■ What the task asks: Scan the entries below. Return every line that includes "none".

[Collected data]
++++++++++++++++++++

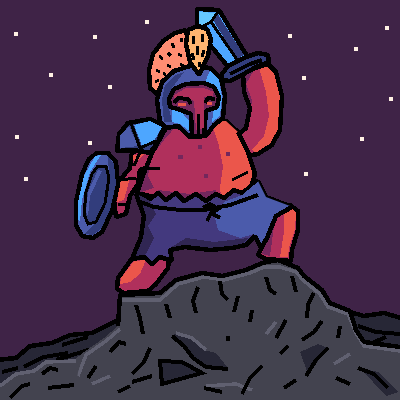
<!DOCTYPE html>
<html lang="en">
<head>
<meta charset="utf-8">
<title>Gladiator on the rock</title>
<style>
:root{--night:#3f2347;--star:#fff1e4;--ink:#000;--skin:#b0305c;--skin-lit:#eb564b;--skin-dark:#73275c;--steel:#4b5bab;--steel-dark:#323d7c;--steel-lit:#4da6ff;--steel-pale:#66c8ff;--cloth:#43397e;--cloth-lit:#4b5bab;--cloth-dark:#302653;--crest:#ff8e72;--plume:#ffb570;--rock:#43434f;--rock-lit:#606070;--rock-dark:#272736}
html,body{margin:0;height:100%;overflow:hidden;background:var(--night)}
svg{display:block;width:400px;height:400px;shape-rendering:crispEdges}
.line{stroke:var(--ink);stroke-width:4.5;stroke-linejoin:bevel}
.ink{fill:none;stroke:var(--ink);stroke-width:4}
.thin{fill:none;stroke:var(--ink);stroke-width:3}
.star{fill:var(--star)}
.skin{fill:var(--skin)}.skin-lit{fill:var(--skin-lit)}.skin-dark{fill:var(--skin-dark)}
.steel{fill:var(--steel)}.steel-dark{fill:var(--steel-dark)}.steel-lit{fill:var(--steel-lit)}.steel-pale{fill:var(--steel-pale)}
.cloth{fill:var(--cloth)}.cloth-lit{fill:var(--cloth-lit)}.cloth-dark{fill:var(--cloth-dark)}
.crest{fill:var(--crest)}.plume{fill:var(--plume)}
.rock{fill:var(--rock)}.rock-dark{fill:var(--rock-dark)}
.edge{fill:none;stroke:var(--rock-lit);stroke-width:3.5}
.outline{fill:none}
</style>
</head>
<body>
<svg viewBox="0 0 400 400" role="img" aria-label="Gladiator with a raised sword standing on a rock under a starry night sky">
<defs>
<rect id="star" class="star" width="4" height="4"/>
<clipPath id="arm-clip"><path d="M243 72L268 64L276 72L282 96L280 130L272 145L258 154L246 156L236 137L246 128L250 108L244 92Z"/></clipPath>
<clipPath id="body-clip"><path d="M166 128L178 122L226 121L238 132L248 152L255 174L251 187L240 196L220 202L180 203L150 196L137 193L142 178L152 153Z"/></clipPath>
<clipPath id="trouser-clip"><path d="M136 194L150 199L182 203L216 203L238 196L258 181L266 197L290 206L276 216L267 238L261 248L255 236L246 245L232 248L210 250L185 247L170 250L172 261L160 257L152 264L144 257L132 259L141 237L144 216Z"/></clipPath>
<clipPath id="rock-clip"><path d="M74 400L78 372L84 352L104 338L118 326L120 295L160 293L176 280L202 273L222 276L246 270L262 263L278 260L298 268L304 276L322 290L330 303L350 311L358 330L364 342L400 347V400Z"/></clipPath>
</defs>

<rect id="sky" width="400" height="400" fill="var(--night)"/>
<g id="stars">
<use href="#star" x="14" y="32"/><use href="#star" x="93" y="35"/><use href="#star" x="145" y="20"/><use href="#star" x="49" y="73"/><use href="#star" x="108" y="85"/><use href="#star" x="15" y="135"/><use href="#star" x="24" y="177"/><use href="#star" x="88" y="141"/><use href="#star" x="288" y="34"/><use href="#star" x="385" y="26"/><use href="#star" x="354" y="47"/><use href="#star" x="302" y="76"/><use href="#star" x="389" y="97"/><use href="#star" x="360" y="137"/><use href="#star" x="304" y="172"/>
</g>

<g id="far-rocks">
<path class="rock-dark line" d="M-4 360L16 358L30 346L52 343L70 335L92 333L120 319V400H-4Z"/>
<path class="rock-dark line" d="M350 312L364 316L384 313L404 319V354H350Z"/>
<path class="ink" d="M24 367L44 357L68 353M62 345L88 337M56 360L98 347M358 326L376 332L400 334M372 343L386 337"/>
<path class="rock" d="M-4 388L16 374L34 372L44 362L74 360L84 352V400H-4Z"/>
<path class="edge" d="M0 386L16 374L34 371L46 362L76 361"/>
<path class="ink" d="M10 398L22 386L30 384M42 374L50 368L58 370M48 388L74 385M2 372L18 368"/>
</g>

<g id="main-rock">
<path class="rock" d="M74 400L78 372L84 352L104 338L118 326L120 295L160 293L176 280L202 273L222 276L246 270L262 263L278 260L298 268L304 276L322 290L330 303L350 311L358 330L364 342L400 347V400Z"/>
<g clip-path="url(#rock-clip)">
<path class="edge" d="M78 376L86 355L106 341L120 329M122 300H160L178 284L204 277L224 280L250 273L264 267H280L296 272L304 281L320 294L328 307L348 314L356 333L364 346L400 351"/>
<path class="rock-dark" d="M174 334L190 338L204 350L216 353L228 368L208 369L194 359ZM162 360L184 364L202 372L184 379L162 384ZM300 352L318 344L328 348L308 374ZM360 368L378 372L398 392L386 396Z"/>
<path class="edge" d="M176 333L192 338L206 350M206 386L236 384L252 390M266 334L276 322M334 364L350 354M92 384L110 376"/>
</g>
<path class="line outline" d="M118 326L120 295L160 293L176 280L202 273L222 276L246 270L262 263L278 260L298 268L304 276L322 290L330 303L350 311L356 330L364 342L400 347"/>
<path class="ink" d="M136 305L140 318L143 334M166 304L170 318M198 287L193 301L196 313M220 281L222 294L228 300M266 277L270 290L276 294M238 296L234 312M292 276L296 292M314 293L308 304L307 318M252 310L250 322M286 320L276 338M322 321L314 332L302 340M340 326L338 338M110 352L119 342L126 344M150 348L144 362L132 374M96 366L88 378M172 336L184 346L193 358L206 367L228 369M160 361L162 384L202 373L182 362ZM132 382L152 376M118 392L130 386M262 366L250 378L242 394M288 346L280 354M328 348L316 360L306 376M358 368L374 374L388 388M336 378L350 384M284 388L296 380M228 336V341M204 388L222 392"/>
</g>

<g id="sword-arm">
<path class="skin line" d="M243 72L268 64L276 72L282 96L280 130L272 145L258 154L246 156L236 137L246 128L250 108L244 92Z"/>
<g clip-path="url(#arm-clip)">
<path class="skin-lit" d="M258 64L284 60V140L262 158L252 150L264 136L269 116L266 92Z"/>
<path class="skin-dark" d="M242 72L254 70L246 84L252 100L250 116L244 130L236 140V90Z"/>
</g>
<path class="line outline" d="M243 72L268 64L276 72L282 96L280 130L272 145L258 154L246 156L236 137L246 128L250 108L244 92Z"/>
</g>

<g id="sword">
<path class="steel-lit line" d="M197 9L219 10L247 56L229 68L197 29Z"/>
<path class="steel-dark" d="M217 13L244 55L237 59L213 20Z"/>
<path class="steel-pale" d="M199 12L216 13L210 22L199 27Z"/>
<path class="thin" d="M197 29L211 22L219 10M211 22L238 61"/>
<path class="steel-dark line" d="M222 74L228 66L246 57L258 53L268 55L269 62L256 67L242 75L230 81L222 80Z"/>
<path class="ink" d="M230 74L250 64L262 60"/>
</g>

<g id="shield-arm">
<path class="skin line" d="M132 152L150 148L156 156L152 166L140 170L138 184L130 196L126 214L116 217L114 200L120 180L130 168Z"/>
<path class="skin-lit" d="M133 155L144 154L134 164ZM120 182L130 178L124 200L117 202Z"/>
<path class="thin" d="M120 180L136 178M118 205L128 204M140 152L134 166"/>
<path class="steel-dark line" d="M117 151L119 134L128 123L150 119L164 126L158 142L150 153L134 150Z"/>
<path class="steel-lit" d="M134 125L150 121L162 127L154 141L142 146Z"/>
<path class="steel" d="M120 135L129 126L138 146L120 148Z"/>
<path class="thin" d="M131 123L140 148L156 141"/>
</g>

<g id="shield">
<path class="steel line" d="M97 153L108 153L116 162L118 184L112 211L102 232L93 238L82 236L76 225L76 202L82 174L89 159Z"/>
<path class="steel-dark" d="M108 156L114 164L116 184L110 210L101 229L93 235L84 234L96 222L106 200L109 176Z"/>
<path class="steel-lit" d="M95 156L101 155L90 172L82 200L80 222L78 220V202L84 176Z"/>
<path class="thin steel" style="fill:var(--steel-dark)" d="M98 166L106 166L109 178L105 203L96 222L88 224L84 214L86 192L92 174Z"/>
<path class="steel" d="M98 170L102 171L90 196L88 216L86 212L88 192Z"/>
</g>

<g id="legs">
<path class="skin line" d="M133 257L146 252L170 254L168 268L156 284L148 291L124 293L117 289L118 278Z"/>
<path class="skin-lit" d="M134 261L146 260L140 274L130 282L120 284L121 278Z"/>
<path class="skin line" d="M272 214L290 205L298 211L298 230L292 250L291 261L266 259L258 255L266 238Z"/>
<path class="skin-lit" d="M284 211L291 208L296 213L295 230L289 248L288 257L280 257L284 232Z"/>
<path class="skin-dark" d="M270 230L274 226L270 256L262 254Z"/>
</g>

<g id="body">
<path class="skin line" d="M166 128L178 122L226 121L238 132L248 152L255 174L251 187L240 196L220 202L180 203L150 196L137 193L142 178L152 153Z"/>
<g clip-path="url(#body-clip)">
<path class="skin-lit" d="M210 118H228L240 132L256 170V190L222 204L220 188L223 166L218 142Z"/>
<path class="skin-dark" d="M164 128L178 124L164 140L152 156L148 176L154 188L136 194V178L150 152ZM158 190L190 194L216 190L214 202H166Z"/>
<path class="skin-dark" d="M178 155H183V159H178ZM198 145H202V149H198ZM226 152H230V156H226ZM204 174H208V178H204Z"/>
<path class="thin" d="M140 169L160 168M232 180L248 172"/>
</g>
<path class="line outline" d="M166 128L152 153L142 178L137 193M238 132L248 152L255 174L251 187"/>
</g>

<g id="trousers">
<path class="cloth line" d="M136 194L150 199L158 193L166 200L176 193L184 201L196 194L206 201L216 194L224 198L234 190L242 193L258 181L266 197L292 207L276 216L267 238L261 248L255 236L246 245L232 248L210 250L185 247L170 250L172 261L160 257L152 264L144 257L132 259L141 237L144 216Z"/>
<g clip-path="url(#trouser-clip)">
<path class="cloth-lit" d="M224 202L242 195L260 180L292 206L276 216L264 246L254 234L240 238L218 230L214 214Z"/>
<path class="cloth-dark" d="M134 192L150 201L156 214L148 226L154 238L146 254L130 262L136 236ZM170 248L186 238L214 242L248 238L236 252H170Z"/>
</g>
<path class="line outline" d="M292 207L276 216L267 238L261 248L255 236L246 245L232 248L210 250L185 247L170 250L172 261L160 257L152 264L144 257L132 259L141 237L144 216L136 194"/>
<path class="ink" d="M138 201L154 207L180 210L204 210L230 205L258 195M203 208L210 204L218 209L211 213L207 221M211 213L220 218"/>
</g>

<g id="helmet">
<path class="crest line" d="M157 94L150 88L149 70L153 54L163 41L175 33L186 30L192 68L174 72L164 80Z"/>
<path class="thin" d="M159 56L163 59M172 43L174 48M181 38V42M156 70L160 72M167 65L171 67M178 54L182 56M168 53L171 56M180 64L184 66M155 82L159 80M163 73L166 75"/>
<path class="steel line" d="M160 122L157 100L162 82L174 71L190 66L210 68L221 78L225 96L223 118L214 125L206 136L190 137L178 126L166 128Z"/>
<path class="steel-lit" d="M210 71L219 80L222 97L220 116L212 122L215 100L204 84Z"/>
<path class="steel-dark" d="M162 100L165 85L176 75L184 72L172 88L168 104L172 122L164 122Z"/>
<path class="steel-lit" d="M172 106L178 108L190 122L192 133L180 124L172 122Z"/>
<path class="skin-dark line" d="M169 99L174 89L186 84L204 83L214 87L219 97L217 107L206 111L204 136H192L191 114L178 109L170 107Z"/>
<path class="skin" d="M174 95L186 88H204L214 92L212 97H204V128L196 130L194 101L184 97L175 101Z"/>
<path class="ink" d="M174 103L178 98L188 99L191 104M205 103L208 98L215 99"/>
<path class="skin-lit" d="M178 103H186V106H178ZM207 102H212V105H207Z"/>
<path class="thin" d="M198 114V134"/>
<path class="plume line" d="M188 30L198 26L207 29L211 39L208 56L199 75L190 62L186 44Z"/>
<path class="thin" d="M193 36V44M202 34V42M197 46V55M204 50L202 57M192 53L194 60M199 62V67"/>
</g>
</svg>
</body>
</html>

++++++++++++++++++++

■ Your response:
.ink{fill:none;stroke:var(--ink);stroke-width:4}
.thin{fill:none;stroke:var(--ink);stroke-width:3}
.edge{fill:none;stroke:var(--rock-lit);stroke-width:3.5}
.outline{fill:none}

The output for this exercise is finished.